BOSTON -- The newest manager of the Boston Red Sox doesn't remember much about the only big league game he attended as a child, but Bobby Valentine knows exactly where he was and the teams that were playing.
Valentine, 61, can't recall if he was 10 or 11 years old when his father and uncle took him to Yankee Stadium to watch the Bronx Bombers host the Red Sox in a doubleheader. The Valentines had obstructed-view seats down the right-field line, but the other details are cloudy.
A native of Connecticut, Valentine admits he was partial toward the Yankees only because his dad was a fan. He uncle, however, was a Red Sox fan and Valentine sat between them during that day's twin bill.
"It was an amazing experience," he recalled.
Valentine has spent more than 40 years in professional baseball. He played against the Yankees during his career. He managed against the Yankees. As manager of the New York Mets, he faced the Yankees in the 2000 World Series and lost.
As an analyst for ESPN, he's worked several Red Sox-Yankees broadcasts. But he's never experienced one of the greatest rivalries in all of sports first-hand in the manner he's about to experience in 2012 and beyond.
The Red Sox and Yankees have become perennial winners in the AL East and the 18 times the clubs play each other during the regular season certainly lives up to the hype. Every pitch. Every at-bat. Every inning. Every bench-clearing brawl. Every aspect of this rivalry never disappoints, and now Bobby V is smack dab in the middle of it.
"I'm really excited," he said. "Six times during the season is a little different than 18 times during the season. I know the Yankees always have a team you have your best foot forward when you're playing them. I think it's going to be exciting. What I enjoyed most over the last couple of years now, at ESPN, were those games because the players take them so seriously. I think we're going to be able to match them. It's not going to be the best team that wins, but the team that plays the best."
Former Red Sox manager Terry Francona also did a good job of keeping the hype within the clubhouse and on the field to a minimum. He knew how special and how important those games were against the Yankees, but time and again he would publicly treat them as any other game in order to remain focused on the task at hand.
Valentine will be a little bit different.
He likes to stir the pot a bit, and he'll make this rivalry even more entertaining. If anything, his likely antics and comments will take the pressure off his players.
"It might take some of the craziness away from the players because I know they learn to hate the 18 days of it," Valentine said. "It is an awful lot. It's so big. It's so much and it's so important. Not only to the franchise, but to the fans, the front office and ownership."
During his time at ESPN, Valentine worked many of the games in Boston and New York. He saw how those games mentally, physically and emotionally drained the players. He saw what it did to Francona and Yankees manager Joe Girardi.
"I've been in Tito's office a few times, I've been in Joe's office a few times after and before games and it's draining, there's no doubt about that," Valentine said.
"We used to play the Yankees six games (with the Mets) and it was six times, some multiple of six," Valentine said. "I can't imagine 18. Is it like playing 50 games? I think it is."

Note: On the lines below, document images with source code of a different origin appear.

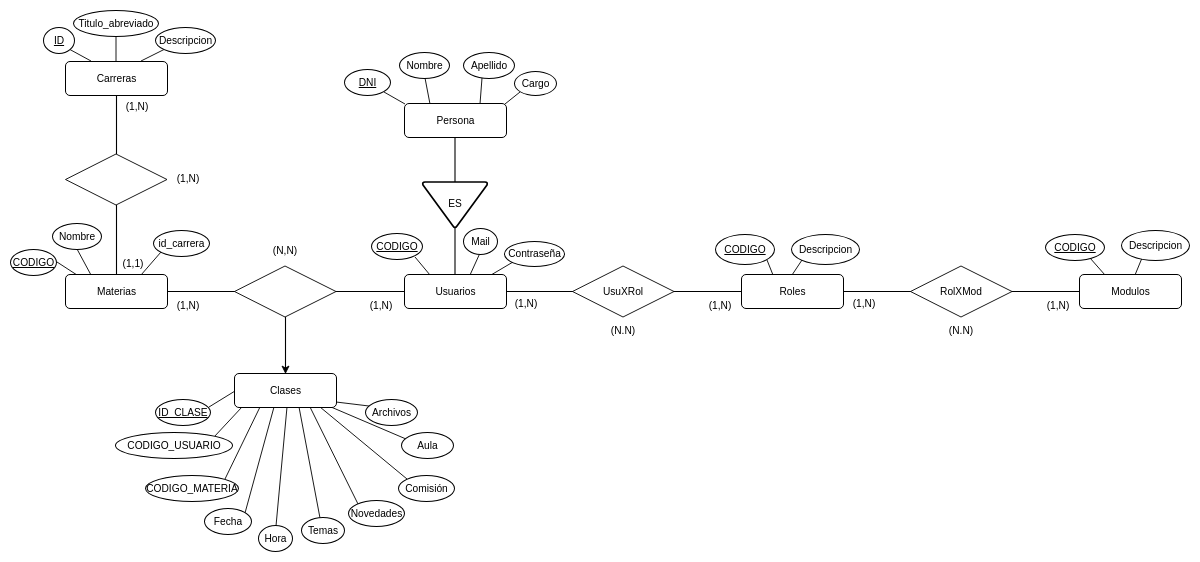
<!DOCTYPE html>
<html lang="es">
<head>
<meta charset="utf-8">
<title>Diagrama entidad-relación</title>
<style>
:root { --ink: #000; --paper: #fff; }
* { box-sizing: border-box; }
html, body { margin: 0; }
body { background: var(--paper); }
.diagram {
  position: relative; width: 1200px; height: 562px; overflow: hidden;
  background: var(--paper); color: var(--ink);
  font: 10.2px/12px "Liberation Sans", Arial, sans-serif;
}
.connectors { position: absolute; inset: 0; fill: none; stroke: var(--ink); stroke-width: 0.9; }
.relation { fill: var(--paper); }
.inheritance { fill: var(--paper); stroke-width: 1.7; stroke-linejoin: round; }
.arrowhead { fill: var(--ink); }
.entity, .attribute, .label {
  position: absolute; left: var(--x); top: var(--y);
  display: flex; align-items: center; justify-content: center; white-space: nowrap;
}
.entity, .attribute { background: var(--paper); border: 1px solid var(--ink); }
.entity { width: 103px; height: 35px; border-radius: 5px; }
.attribute { width: var(--w); height: var(--h, 27px); border-radius: 50%; }
.key { text-decoration: underline; }
.label { width: 0; height: 0; }
</style>
</head>
<body>
<main class="diagram">
  <svg class="connectors" width="1200" height="562" viewBox="0 0 1200 562" aria-hidden="true">
    <g class="attribute-lines">
      <path d="M69 49 91 61M116 35V61M165 49 141 61"/>
      <path d="M384 92 405 104M425 78 430 104M482 78 480 104M520 92 505 104"/>
      <path d="M57 262 77 275M77 249 91 275M161 252 141 275"/>
      <path d="M415 257 430 275M480 253 470 275M513 262 491 275"/>
      <path d="M767 260 773 275M802 260 792 275"/>
      <path d="M1090 258 1105 275M1142 258 1135 275"/>
      <path d="M209 407 235 391M214 437 242 407M225 479 260 407M245 513 274 407M276 526 287 407"/>
      <path d="M320 518 299 407M358 504 310 407M407 479 320 407M406 439 331 407M369 406 336 402"/>
    </g>
    <g class="relation-lines" stroke-width="1.1">
      <path d="M116.500 95V154M116.500 205V275M455 137V182M455 228V275M285.500 317V368"/>
      <path d="M167 291.500H235M336 291.500H405M506 291.500H573M674 291.500H742M843 291.500H911M1012 291.500H1080"/>
    </g>
    <path class="arrowhead" d="M285.500 373 282 366 285.500 368 289 366Z"/>
    <g class="relation">
      <polygon points="116,154 167,179.500 116,205 65.500,179.500"/>
      <polygon points="285,266 336,291.500 285,317 234.500,291.500"/>
      <polygon points="623,266 674,291.500 623,317 572.500,291.500"/>
      <polygon points="961,266 1012,291.500 961,317 910.500,291.500"/>
    </g>
    <path class="inheritance" d="M425 182H485Q488 182 487 185L457 226Q455 229 453 226L423 185Q422 182 425 182Z"/>
  </svg>

  <section aria-label="Carreras">
    <div class="attribute key" style="--x:43px;--y:27px;--w:32px">ID</div>
    <div class="attribute" style="--x:73px;--y:10px;--w:86px">Titulo_abreviado</div>
    <div class="attribute" style="--x:155px;--y:27px;--w:61px">Descripcion</div>
    <div class="entity" style="--x:65px;--y:61px">Carreras</div>
    <div class="label" style="--x:137px;--y:107px">(1,N)</div>
    <div class="label" style="--x:188px;--y:179px">(1,N)</div>
    <div class="label" style="--x:133px;--y:264px">(1,1)</div>
  </section>

  <section aria-label="Materias">
    <div class="attribute key" style="--x:10px;--y:249px;--w:47px">CODIGO</div>
    <div class="attribute" style="--x:52px;--y:223px;--w:50px">Nombre</div>
    <div class="attribute" style="--x:153px;--y:230px;--w:57px">id_carrera</div>
    <div class="entity" style="--x:65px;--y:274px">Materias</div>
    <div class="label" style="--x:188px;--y:306px">(1,N)</div>
    <div class="label" style="--x:285px;--y:251px">(N,N)</div>
    <div class="label" style="--x:381px;--y:306px">(1,N)</div>
  </section>

  <section aria-label="Persona">
    <div class="attribute key" style="--x:344px;--y:69px;--w:47px">DNI</div>
    <div class="attribute" style="--x:399px;--y:52px;--w:51px">Nombre</div>
    <div class="attribute" style="--x:463px;--y:52px;--w:52px">Apellido</div>
    <div class="attribute" style="--x:514px;--y:71px;--w:43px;--h:25px">Cargo</div>
    <div class="entity" style="--x:404px;--y:103px">Persona</div>
    <div class="label" style="--x:455px;--y:204px">ES</div>
  </section>

  <section aria-label="Usuarios">
    <div class="attribute key" style="--x:371px;--y:233px;--w:52px">CODIGO</div>
    <div class="attribute" style="--x:463px;--y:228px;--w:35px">Mail</div>
    <div class="attribute" style="--x:504px;--y:241px;--w:61px;--h:26px">Contraseña</div>
    <div class="entity" style="--x:404px;--y:274px">Usuarios</div>
    <div class="label" style="--x:526px;--y:304px">(1,N)</div>
    <div class="label" style="--x:623px;--y:292px">UsuXRol</div>
    <div class="label" style="--x:623px;--y:331px">(N.N)</div>
    <div class="label" style="--x:720px;--y:306px">(1,N)</div>
  </section>

  <section aria-label="Roles">
    <div class="attribute key" style="--x:715px;--y:234px;--w:60px;--h:31px">CODIGO</div>
    <div class="attribute" style="--x:791px;--y:234px;--w:69px;--h:31px">Descripcion</div>
    <div class="entity" style="--x:741px;--y:274px">Roles</div>
    <div class="label" style="--x:864px;--y:304px">(1,N)</div>
    <div class="label" style="--x:961px;--y:292px">RolXMod</div>
    <div class="label" style="--x:961px;--y:331px">(N.N)</div>
    <div class="label" style="--x:1058px;--y:306px">(1,N)</div>
  </section>

  <section aria-label="Modulos">
    <div class="attribute key" style="--x:1045px;--y:234px;--w:60px">CODIGO</div>
    <div class="attribute" style="--x:1121px;--y:230px;--w:69px;--h:31px">Descripcion</div>
    <div class="entity" style="--x:1079px;--y:274px">Modulos</div>
  </section>

  <section aria-label="Clases">
    <div class="entity" style="--x:234px;--y:373px">Clases</div>
    <div class="attribute key" style="--x:155px;--y:399px;--w:56px">ID_CLASE</div>
    <div class="attribute" style="--x:115px;--y:432px;--w:118px">CODIGO_USUARIO</div>
    <div class="attribute" style="--x:145px;--y:475px;--w:94px">CODIGO_MATERIA</div>
    <div class="attribute" style="--x:204px;--y:508px;--w:48px">Fecha</div>
    <div class="attribute" style="--x:258px;--y:525px;--w:35px">Hora</div>
    <div class="attribute" style="--x:301px;--y:517px;--w:44px">Temas</div>
    <div class="attribute" style="--x:348px;--y:500px;--w:57px">Novedades</div>
    <div class="attribute" style="--x:398px;--y:475px;--w:57px">Comisión</div>
    <div class="attribute" style="--x:401px;--y:432px;--w:53px">Aula</div>
    <div class="attribute" style="--x:365px;--y:399px;--w:53px">Archivos</div>
  </section>
</main>
</body>
</html>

It's too early in his new gig to start throwing jabs at the Yankees. It will come sooner rather than later. For now, Valentine is being baseball proper. He said all the right things during his introductory news conference Thursday night at Fenway Park.
"The Yankees are quality top to bottom. The Red Sox are quality top to bottom. That's why you get those wars, those battles," Valentine said.
It won't take long before he begins to annoy the Yankees. It won't take long for Valentine to fully understand first-hand what it's like to be a part of one of the greatest rivalry in all of sports.
It's also a safe bet that he'll remember everything about each game and won't have any problems recalling each and every pitch.